(MATERIAL TO PROCESS Opens)

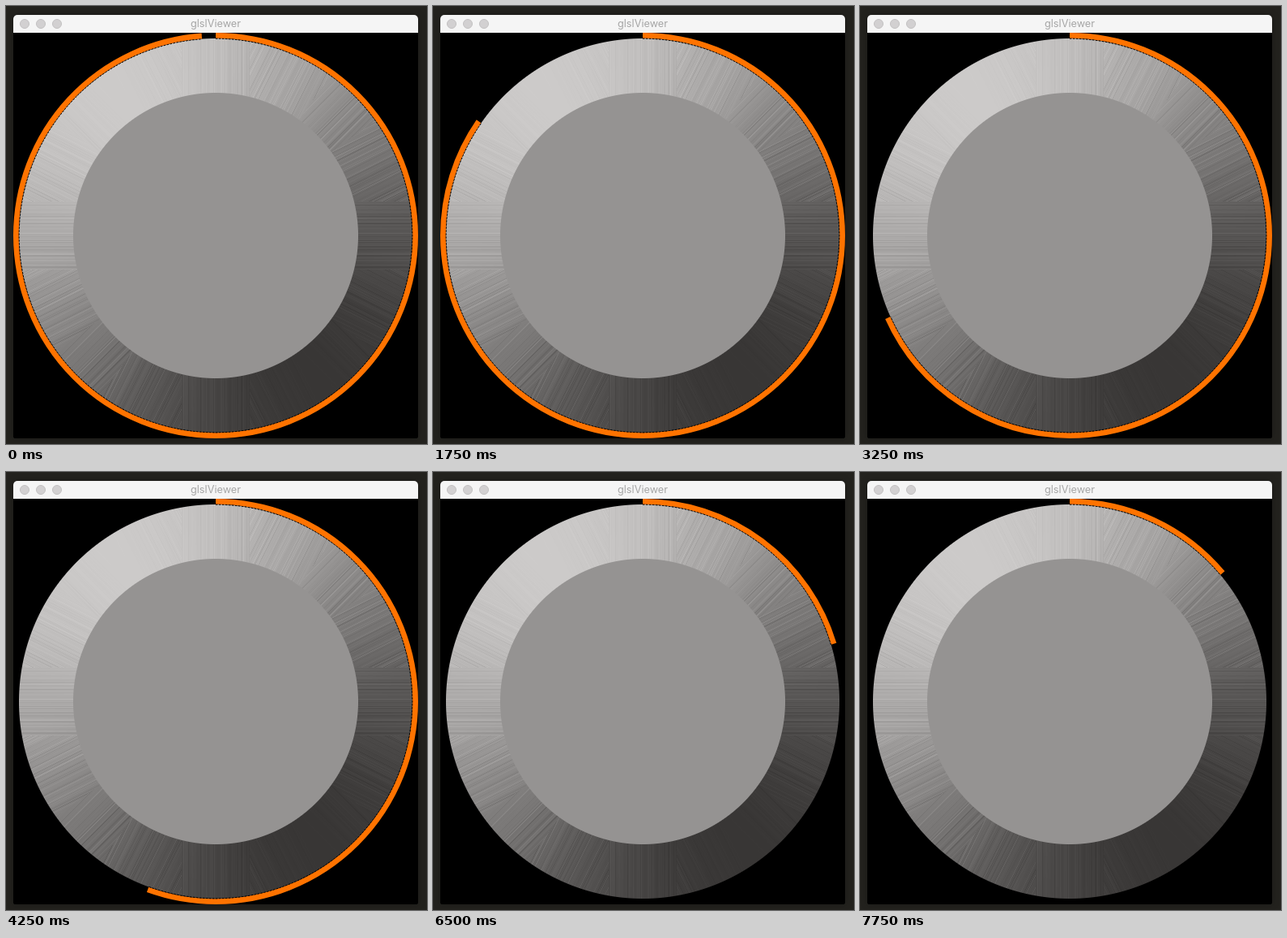
Recreate the animation shown at these times as an HTML page with a canvas. Size 520 by 540 pixels, loop 8 s.

```html
<!DOCTYPE html>
<html lang="en">
<head>
<meta charset="utf-8">
<title>Dial</title>
<style>
  html, body { margin: 0; width: 100%; height: 100%; overflow: hidden; background: #23221e; }
  .window {
    position: absolute; left: 9px; top: 11px; width: 500px; height: 522px;
    border-radius: 5px 5px 3px 3px; overflow: hidden; background: #000;
    box-shadow: 0 0 8px rgba(0, 0, 0, .25);
  }
  .bar {
    position: relative; height: 22px; background: #f5f5f5;
    font: 12.7px/22px Inter, sans-serif; color: #a6a6a6; text-align: center;
  }
  .bar i {
    position: absolute; top: 5px; width: 12px; height: 12px; border-radius: 50%;
    box-sizing: border-box; background: #d2d0d1; border: 1px solid #c2c0c1;
  }
  canvas { display: block; }
</style>
</head>
<body>
<div class="window">
  <div class="bar">
    <i style="left:8px"></i><i style="left:28px"></i><i style="left:48px"></i>
    glslViewer
  </div>
  <canvas width="500" height="500"></canvas>
</div>
<script>
const ctx = document.querySelector('canvas').getContext('2d');
const SIZE = 500, C = SIZE / 2, RING = 243, DISC = 176;
const LOOP = 8000, STEP = 250;
const rad = deg => deg * Math.PI / 180;
const clamp01 = v => Math.min(1, Math.max(0, v));

// Repeatable noise in -1..1
const noise = n => {
  const v = Math.sin(n * 12.9898) * 43758.5453;
  return (v - Math.floor(v)) * 2 - 1;
};

// Direction of the brushed streaks at an offset from the centre
function grain(x, y) {
  const ax = Math.abs(x), ay = Math.abs(y);
  if (ax < 42) return [0, 1];
  if (ay < 42) return [1, 0];
  const k = ax / ay;
  const [u, v] = k < .72 ? [1, 2] : k > 1.39 ? [2, 1] : [1, 1];
  return [u * Math.sign(x), v * Math.sign(y)];
}

function ringTone(x, y) {
  const light = Math.atan2(x, -y) - rad(325);
  const [u, v] = grain(x, y);
  const line = Math.round((x * v - y * u) / Math.hypot(u, v));
  const streak = noise(line + 500 * (u * 3 + v)) ** 3;
  return 128 + 74 * Math.cos(light) + 13 * streak * Math.abs(Math.sin(light));
}

function makeDial() {
  const img = ctx.createImageData(SIZE, SIZE);
  for (let i = 0; i < SIZE * SIZE; i++) {
    const x = i % SIZE + .5 - C, y = Math.floor(i / SIZE) + .5 - C;
    const r = Math.hypot(x, y);
    const disc = clamp01(DISC + .5 - r), cover = clamp01(RING + .5 - r);
    const tone = r < RING + 1 ? (ringTone(x, y) * (1 - disc) + 147 * disc) * cover : 0;
    img.data.set([tone + 2 * cover, tone, tone - cover, 255], i * 4);
  }
  return img;
}

// [seconds, degrees] of the orange sweep
const sweep = [
  [0, 356], [.75, 336.3], [1.75, 304.8], [2.5, 277.3], [3.25, 245.7],
  [3.75, 223.2], [4.25, 199.9], [5, 162], [5.25, 148.8], [5.75, 120.2],
  [6.5, 73.2], [7, 39], [7.5, 1], [7.75, 50]
];

function sweepAt(s) {
  const next = sweep.findIndex(key => key[0] >= s);
  if (next < 1) return sweep[0][1];
  const [t0, a0] = sweep[next - 1], [t1, a1] = sweep[next];
  return a0 + (a1 - a0) * (s - t0) / (t1 - t0);
}

function arc(radius, width, color, degrees, dash = []) {
  ctx.beginPath();
  ctx.arc(C, C, radius, rad(-90), rad(degrees - 90));
  ctx.lineWidth = width;
  ctx.strokeStyle = color;
  ctx.setLineDash(dash);
  ctx.stroke();
}

const dial = makeDial();

function draw() {
  const t = Math.floor(performance.now() % LOOP / STEP) * STEP;
  const degrees = sweepAt(t / 1000);
  ctx.putImageData(dial, 0, 0);
  arc(246.6, 6.8, '#ff7300', degrees);
  arc(242.8, 1, '#000', degrees, [2.5, 1.5]);
  requestAnimationFrame(draw);
}
draw();
</script>
</body>
</html>
```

(MATERIAL TO PROCESS Closes)

**WHAT TO DO**. The listing above needs to be output again exactly. Don't include the pictures.

**EXERCISE SOLUTION**.
Recreate the animation shown at these times as an HTML page with a canvas. Size 520 by 540 pixels, loop 8 s.

```html
<!DOCTYPE html>
<html lang="en">
<head>
<meta charset="utf-8">
<title>Dial</title>
<style>
  html, body { margin: 0; width: 100%; height: 100%; overflow: hidden; background: #23221e; }
  .window {
    position: absolute; left: 9px; top: 11px; width: 500px; height: 522px;
    border-radius: 5px 5px 3px 3px; overflow: hidden; background: #000;
    box-shadow: 0 0 8px rgba(0, 0, 0, .25);
  }
  .bar {
    position: relative; height: 22px; background: #f5f5f5;
    font: 12.7px/22px Inter, sans-serif; color: #a6a6a6; text-align: center;
  }
  .bar i {
    position: absolute; top: 5px; width: 12px; height: 12px; border-radius: 50%;
    box-sizing: border-box; background: #d2d0d1; border: 1px solid #c2c0c1;
  }
  canvas { display: block; }
</style>
</head>
<body>
<div class="window">
  <div class="bar">
    <i style="left:8px"></i><i style="left:28px"></i><i style="left:48px"></i>
    glslViewer
  </div>
  <canvas width="500" height="500"></canvas>
</div>
<script>
const ctx = document.querySelector('canvas').getContext('2d');
const SIZE = 500, C = SIZE / 2, RING = 243, DISC = 176;
const LOOP = 8000, STEP = 250;
const rad = deg => deg * Math.PI / 180;
const clamp01 = v => Math.min(1, Math.max(0, v));

// Repeatable noise in -1..1
const noise = n => {
  const v = Math.sin(n * 12.9898) * 43758.5453;
  return (v - Math.floor(v)) * 2 - 1;
};

// Direction of the brushed streaks at an offset from the centre
function grain(x, y) {
  const ax = Math.abs(x), ay = Math.abs(y);
  if (ax < 42) return [0, 1];
  if (ay < 42) return [1, 0];
  const k = ax / ay;
  const [u, v] = k < .72 ? [1, 2] : k > 1.39 ? [2, 1] : [1, 1];
  return [u * Math.sign(x), v * Math.sign(y)];
}

function ringTone(x, y) {
  const light = Math.atan2(x, -y) - rad(325);
  const [u, v] = grain(x, y);
  const line = Math.round((x * v - y * u) / Math.hypot(u, v));
  const streak = noise(line + 500 * (u * 3 + v)) ** 3;
  return 128 + 74 * Math.cos(light) + 13 * streak * Math.abs(Math.sin(light));
}

function makeDial() {
  const img = ctx.createImageData(SIZE, SIZE);
  for (let i = 0; i < SIZE * SIZE; i++) {
    const x = i % SIZE + .5 - C, y = Math.floor(i / SIZE) + .5 - C;
    const r = Math.hypot(x, y);
    const disc = clamp01(DISC + .5 - r), cover = clamp01(RING + .5 - r);
    const tone = r < RING + 1 ? (ringTone(x, y) * (1 - disc) + 147 * disc) * cover : 0;
    img.data.set([tone + 2 * cover, tone, tone - cover, 255], i * 4);
  }
  return img;
}

// [seconds, degrees] of the orange sweep
const sweep = [
  [0, 356], [.75, 336.3], [1.75, 304.8], [2.5, 277.3], [3.25, 245.7],
  [3.75, 223.2], [4.25, 199.9], [5, 162], [5.25, 148.8], [5.75, 120.2],
  [6.5, 73.2], [7, 39], [7.5, 1], [7.75, 50]
];

function sweepAt(s) {
  const next = sweep.findIndex(key => key[0] >= s);
  if (next < 1) return sweep[0][1];
  const [t0, a0] = sweep[next - 1], [t1, a1] = sweep[next];
  return a0 + (a1 - a0) * (s - t0) / (t1 - t0);
}

function arc(radius, width, color, degrees, dash = []) {
  ctx.beginPath();
  ctx.arc(C, C, radius, rad(-90), rad(degrees - 90));
  ctx.lineWidth = width;
  ctx.strokeStyle = color;
  ctx.setLineDash(dash);
  ctx.stroke();
}

const dial = makeDial();

function draw() {
  const t = Math.floor(performance.now() % LOOP / STEP) * STEP;
  const degrees = sweepAt(t / 1000);
  ctx.putImageData(dial, 0, 0);
  arc(246.6, 6.8, '#ff7300', degrees);
  arc(242.8, 1, '#000', degrees, [2.5, 1.5]);
  requestAnimationFrame(draw);
}
draw();
</script>
</body>
</html>
```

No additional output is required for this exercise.